From then on, the type was placed into action strictly along the African and Eastern Fronts. Their impressive rebirth as troop transports forced production to resume once again in early 1943. About 80 additional aircraft (designated as SM.81/T) were produced before the Italians surrendered to the Allies in September of 1943, but by this time, nearly all of the active SM.81s were removed from service with just four remaining in Southern Italy. In parts of Axis-controlled Northern Italy, Italian SM.81s still fought on in some number, making up of two pro-axis air force groups. After the war, some SM.81s survived to be used a little longer, eventually seeing the series retired in whole by 1950.

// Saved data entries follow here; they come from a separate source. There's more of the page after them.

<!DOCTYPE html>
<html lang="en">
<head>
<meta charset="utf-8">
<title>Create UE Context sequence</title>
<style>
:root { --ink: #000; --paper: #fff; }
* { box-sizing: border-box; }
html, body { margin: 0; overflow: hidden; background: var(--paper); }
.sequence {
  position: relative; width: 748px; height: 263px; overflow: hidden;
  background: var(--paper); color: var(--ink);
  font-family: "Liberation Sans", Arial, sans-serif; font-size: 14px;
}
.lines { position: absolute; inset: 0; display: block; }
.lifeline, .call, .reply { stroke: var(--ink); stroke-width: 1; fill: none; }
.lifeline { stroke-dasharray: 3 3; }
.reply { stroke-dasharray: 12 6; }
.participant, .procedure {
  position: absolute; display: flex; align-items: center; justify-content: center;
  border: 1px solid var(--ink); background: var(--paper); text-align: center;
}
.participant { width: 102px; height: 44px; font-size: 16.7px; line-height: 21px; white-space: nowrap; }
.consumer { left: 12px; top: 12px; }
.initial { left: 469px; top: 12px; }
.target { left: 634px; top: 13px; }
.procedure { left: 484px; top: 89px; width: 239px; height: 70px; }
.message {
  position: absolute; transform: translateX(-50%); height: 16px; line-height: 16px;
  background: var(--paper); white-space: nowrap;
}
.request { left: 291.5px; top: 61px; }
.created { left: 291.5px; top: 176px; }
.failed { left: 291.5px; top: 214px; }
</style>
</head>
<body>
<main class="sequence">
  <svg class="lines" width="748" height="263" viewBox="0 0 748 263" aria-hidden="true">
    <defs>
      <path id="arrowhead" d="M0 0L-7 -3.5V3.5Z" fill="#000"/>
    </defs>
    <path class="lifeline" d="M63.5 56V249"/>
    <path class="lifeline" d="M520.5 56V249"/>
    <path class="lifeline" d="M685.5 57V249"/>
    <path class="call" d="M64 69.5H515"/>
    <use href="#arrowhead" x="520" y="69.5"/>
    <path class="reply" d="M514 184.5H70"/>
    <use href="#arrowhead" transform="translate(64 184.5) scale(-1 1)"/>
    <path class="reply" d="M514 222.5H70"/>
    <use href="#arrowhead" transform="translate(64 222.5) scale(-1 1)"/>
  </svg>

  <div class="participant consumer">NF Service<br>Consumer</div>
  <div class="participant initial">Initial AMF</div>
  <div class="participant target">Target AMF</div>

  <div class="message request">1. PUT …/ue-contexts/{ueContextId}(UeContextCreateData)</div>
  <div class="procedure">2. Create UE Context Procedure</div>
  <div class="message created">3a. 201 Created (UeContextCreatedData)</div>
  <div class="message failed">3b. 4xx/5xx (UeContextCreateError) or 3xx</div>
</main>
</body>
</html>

The SM.81 was produced in only two distinct marks - the SM.81 base production bomber/transport and the SM.81/T when production was resumed. The SM.81Bwas a "one-off" experimental twin-engine prototype that was dropped from consideration due to poor performance specs. Beyond Italy, the SM.81 made it into the inventories of the Taiwan (the Republic of China) and Spain. The three delivered to Taiwan only to be lost in training accidents by early 1938.